The problem = Produce as output only the lines below starting at the line with "--ink: #232127;" and continuing through the line with "M3 12.5h1M17 12.5h1M21 12.5h1", each one exactly as written.

- - - - - - -

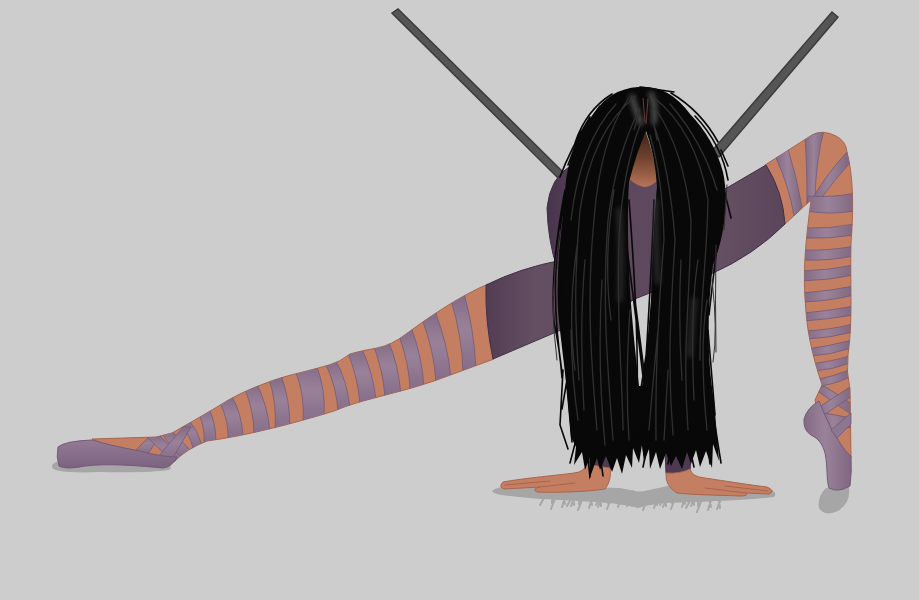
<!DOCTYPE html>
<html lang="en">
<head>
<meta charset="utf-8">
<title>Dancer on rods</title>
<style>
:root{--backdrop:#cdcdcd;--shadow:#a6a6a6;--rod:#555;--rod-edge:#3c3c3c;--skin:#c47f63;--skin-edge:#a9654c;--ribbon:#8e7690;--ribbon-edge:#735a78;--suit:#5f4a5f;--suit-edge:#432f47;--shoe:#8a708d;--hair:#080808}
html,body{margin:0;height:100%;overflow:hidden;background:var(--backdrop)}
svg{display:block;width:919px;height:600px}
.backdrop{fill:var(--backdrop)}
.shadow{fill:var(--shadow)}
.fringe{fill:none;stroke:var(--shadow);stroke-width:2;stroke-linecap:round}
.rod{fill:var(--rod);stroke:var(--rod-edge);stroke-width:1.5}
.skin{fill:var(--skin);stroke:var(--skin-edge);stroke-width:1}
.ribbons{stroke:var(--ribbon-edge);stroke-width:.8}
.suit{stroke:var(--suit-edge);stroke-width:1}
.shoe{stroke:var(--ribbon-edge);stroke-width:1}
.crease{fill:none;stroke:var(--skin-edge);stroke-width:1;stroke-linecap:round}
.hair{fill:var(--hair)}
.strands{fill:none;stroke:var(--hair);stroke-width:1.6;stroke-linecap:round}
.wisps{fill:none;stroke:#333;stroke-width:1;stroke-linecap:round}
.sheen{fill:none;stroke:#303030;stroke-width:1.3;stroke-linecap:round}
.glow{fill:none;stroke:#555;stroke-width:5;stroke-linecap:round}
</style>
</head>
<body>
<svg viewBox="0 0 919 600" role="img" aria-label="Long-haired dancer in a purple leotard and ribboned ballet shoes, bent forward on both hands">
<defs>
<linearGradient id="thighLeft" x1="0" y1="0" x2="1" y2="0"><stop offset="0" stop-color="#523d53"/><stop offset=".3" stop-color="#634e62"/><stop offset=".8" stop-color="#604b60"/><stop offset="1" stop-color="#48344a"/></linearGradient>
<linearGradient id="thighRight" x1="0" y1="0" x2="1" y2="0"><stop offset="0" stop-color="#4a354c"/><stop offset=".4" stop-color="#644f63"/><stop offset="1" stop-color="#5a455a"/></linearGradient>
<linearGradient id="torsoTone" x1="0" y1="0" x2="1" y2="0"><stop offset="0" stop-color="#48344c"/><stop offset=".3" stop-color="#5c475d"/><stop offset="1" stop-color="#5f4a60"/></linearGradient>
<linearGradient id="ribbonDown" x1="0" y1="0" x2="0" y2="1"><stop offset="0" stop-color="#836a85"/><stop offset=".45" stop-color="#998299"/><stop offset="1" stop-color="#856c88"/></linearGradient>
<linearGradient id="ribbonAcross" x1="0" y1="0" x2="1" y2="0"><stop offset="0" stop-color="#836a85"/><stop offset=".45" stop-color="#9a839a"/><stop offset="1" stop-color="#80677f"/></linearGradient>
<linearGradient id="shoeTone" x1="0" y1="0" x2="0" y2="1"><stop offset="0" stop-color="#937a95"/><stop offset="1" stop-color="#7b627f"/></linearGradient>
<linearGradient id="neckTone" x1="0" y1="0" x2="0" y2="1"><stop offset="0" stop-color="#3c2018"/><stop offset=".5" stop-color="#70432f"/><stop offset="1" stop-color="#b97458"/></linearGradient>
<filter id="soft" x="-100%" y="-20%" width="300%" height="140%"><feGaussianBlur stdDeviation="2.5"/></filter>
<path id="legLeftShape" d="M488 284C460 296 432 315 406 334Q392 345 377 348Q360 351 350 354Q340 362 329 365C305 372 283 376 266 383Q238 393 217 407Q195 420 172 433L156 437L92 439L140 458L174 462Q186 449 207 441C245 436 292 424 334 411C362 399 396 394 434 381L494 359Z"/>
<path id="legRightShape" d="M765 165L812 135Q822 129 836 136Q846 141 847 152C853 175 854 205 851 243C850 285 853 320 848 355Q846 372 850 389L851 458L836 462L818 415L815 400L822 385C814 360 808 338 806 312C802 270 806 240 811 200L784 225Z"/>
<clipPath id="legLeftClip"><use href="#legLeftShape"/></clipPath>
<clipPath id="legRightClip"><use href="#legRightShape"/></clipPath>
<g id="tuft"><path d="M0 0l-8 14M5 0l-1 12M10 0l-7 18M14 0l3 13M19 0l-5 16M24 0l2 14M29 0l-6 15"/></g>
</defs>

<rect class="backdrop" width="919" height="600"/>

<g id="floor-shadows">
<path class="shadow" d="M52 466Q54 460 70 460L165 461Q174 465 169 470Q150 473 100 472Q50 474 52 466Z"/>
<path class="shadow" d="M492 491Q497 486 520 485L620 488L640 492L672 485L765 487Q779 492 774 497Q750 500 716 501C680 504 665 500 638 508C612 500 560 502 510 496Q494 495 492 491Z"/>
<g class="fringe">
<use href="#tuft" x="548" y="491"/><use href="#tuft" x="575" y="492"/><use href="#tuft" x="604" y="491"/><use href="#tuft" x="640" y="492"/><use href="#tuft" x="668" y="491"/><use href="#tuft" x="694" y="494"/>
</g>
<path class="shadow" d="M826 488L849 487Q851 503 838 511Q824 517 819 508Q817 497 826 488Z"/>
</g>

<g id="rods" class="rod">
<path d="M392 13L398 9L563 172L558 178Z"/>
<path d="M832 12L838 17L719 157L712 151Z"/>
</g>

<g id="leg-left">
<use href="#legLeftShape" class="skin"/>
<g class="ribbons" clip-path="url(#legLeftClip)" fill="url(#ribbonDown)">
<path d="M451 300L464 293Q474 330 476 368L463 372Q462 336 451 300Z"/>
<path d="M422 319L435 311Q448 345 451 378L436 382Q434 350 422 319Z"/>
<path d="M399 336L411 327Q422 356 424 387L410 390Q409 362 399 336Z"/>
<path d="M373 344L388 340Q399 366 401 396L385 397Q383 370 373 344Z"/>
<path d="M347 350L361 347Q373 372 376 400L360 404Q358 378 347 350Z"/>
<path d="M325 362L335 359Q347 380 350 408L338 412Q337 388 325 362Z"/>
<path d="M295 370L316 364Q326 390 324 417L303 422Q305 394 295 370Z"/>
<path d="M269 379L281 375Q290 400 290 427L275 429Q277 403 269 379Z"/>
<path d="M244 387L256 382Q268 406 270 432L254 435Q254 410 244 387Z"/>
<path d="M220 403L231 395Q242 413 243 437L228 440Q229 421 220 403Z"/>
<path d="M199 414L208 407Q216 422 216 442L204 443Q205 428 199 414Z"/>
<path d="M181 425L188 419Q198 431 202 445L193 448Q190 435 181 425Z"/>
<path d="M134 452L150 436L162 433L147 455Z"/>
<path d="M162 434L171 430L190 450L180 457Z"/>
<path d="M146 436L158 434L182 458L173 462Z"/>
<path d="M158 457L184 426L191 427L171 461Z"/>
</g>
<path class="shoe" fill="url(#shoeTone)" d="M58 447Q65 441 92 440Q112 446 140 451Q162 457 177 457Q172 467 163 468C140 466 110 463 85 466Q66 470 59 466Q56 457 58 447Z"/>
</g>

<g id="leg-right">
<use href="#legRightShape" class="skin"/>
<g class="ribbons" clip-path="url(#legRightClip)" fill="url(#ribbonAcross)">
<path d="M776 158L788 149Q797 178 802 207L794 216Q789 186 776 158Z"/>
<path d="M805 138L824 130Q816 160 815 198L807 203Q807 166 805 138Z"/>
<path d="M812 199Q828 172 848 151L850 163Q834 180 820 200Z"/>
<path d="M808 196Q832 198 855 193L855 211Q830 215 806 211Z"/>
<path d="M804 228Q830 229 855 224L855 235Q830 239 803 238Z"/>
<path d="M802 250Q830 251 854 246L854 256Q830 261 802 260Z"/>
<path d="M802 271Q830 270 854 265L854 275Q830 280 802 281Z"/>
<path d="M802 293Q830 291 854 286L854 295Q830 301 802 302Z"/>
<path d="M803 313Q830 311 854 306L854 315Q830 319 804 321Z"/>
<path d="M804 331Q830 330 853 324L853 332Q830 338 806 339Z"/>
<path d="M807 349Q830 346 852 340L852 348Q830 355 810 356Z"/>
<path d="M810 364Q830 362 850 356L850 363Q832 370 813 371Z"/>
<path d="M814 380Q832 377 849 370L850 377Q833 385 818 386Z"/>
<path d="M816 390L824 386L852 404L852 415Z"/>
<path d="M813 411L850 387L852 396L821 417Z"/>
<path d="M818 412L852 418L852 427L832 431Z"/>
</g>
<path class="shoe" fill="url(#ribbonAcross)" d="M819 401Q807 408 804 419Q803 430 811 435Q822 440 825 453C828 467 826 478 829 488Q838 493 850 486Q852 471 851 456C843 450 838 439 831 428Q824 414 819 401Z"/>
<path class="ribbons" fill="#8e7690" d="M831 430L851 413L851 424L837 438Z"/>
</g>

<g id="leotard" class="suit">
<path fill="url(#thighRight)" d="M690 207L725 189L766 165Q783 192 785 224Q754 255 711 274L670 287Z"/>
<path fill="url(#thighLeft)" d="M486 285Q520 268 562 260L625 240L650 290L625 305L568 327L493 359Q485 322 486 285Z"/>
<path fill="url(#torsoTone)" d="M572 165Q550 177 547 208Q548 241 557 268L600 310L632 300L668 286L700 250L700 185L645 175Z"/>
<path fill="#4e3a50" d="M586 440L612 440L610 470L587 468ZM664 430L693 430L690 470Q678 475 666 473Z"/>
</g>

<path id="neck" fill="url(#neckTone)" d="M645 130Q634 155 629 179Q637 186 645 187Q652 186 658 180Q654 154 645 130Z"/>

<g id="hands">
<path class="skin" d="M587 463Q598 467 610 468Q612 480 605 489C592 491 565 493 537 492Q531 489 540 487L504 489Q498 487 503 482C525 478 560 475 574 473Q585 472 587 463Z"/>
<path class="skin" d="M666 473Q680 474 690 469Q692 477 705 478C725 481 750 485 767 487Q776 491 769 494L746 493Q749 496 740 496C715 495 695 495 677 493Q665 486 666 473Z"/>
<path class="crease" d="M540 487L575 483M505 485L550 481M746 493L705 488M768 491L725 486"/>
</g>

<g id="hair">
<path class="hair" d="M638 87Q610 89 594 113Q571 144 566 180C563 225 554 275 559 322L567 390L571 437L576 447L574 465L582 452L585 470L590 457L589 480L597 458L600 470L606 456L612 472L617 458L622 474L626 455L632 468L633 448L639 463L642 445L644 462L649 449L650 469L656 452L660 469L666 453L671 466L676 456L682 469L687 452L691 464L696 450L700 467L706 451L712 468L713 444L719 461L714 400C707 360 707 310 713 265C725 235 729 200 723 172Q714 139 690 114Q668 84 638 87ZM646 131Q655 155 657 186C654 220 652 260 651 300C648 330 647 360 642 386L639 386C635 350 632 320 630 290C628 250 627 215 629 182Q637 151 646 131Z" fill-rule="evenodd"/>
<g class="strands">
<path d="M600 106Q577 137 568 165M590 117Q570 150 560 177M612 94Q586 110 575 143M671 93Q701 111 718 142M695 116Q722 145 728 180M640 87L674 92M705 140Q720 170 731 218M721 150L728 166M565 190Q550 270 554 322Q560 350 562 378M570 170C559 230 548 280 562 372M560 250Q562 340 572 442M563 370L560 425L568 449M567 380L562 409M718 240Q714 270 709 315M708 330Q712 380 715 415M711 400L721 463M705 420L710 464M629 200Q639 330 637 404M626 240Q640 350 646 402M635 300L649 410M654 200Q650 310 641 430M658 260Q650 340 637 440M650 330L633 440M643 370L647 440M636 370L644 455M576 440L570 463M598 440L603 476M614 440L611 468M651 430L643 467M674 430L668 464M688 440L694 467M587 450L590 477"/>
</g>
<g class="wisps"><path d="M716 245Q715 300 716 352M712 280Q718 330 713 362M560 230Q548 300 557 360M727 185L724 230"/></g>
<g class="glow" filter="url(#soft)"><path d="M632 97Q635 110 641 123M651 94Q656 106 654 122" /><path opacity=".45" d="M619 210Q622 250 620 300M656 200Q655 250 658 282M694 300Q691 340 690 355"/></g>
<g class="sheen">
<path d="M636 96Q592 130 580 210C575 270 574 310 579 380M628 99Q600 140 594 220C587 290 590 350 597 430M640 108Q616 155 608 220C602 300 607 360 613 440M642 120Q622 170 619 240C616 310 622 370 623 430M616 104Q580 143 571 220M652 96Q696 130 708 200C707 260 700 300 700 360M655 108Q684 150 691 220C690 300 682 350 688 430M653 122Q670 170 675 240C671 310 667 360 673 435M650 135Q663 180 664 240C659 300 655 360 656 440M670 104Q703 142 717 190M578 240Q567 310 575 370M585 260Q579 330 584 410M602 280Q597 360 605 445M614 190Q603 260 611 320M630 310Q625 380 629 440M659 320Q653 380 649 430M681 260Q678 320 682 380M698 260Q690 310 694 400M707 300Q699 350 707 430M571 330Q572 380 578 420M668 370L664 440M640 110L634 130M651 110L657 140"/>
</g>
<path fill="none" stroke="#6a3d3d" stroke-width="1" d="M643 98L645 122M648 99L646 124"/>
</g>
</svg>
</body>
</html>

- - - - - - -

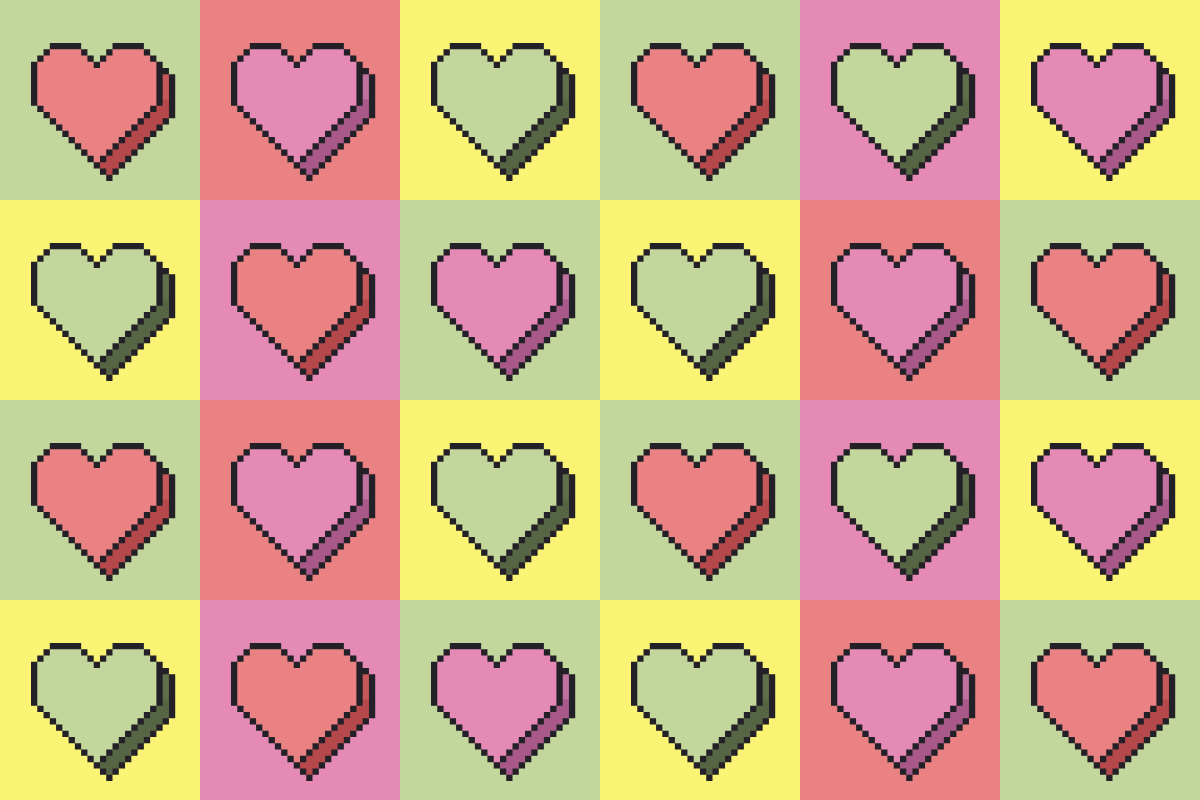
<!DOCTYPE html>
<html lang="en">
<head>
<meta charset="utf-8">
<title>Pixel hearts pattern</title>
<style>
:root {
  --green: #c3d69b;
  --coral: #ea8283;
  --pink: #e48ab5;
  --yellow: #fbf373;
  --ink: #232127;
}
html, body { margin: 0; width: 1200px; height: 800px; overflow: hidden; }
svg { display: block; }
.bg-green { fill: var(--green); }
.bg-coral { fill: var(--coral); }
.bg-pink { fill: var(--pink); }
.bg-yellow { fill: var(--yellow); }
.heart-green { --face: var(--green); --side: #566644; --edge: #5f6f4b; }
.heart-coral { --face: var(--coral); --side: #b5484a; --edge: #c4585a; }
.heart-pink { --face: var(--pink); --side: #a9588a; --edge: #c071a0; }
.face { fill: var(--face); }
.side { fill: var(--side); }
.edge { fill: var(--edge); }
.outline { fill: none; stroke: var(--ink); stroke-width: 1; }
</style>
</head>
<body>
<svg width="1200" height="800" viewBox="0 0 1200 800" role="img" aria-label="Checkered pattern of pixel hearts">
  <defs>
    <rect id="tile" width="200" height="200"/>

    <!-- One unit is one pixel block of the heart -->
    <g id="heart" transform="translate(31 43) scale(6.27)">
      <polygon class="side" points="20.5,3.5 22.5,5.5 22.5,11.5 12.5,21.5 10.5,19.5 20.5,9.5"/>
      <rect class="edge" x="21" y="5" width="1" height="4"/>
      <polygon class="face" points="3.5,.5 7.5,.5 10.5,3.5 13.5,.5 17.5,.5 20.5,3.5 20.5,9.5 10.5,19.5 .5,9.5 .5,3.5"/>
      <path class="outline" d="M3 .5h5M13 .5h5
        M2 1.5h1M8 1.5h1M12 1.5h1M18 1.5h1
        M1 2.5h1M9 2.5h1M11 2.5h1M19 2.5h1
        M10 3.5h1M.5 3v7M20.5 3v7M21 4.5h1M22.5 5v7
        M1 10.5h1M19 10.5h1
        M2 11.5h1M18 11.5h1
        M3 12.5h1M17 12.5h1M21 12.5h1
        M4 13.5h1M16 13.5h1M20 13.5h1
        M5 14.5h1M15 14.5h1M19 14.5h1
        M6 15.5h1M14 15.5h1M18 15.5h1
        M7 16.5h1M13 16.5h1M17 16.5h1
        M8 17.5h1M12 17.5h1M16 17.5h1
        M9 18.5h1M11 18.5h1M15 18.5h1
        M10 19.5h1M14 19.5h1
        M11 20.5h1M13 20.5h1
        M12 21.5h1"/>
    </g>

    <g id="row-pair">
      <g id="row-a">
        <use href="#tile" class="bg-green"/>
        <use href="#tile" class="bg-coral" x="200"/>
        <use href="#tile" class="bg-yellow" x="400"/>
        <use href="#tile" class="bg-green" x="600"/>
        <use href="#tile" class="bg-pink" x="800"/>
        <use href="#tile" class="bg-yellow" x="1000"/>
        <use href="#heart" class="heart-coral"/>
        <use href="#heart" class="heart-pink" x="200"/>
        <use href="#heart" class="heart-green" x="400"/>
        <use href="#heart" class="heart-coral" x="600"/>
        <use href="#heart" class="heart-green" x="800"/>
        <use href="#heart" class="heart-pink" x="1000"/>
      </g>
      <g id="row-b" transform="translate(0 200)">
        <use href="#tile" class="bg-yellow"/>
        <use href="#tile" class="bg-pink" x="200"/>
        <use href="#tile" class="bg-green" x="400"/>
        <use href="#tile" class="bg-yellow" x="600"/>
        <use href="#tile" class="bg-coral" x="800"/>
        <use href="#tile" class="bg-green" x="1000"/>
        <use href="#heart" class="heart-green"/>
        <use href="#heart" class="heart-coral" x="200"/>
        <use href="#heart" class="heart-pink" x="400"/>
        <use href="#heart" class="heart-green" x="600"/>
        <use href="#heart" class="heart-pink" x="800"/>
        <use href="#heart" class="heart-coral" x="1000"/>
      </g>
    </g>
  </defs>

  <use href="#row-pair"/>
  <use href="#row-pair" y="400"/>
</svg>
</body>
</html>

- - - - - - -

Task result =
  --ink: #232127;
}
html, body { margin: 0; width: 1200px; height: 800px; overflow: hidden; }
svg { display: block; }
.bg-green { fill: var(--green); }
.bg-coral { fill: var(--coral); }
.bg-pink { fill: var(--pink); }
.bg-yellow { fill: var(--yellow); }
.heart-green { --face: var(--green); --side: #566644; --edge: #5f6f4b; }
.heart-coral { --face: var(--coral); --side: #b5484a; --edge: #c4585a; }
.heart-pink { --face: var(--pink); --side: #a9588a; --edge: #c071a0; }
.face { fill: var(--face); }
.side { fill: var(--side); }
.edge { fill: var(--edge); }
.outline { fill: none; stroke: var(--ink); stroke-width: 1; }
</style>
</head>
<body>
<svg width="1200" height="800" viewBox="0 0 1200 800" role="img" aria-label="Checkered pattern of pixel hearts">
  <defs>
    <rect id="tile" width="200" height="200"/>

    <!-- One unit is one pixel block of the heart -->
    <g id="heart" transform="translate(31 43) scale(6.27)">
      <polygon class="side" points="20.5,3.5 22.5,5.5 22.5,11.5 12.5,21.5 10.5,19.5 20.5,9.5"/>
      <rect class="edge" x="21" y="5" width="1" height="4"/>
      <polygon class="face" points="3.5,.5 7.5,.5 10.5,3.5 13.5,.5 17.5,.5 20.5,3.5 20.5,9.5 10.5,19.5 .5,9.5 .5,3.5"/>
      <path class="outline" d="M3 .5h5M13 .5h5
        M2 1.5h1M8 1.5h1M12 1.5h1M18 1.5h1
        M1 2.5h1M9 2.5h1M11 2.5h1M19 2.5h1
        M10 3.5h1M.5 3v7M20.5 3v7M21 4.5h1M22.5 5v7
        M1 10.5h1M19 10.5h1
        M2 11.5h1M18 11.5h1
        M3 12.5h1M17 12.5h1M21 12.5h1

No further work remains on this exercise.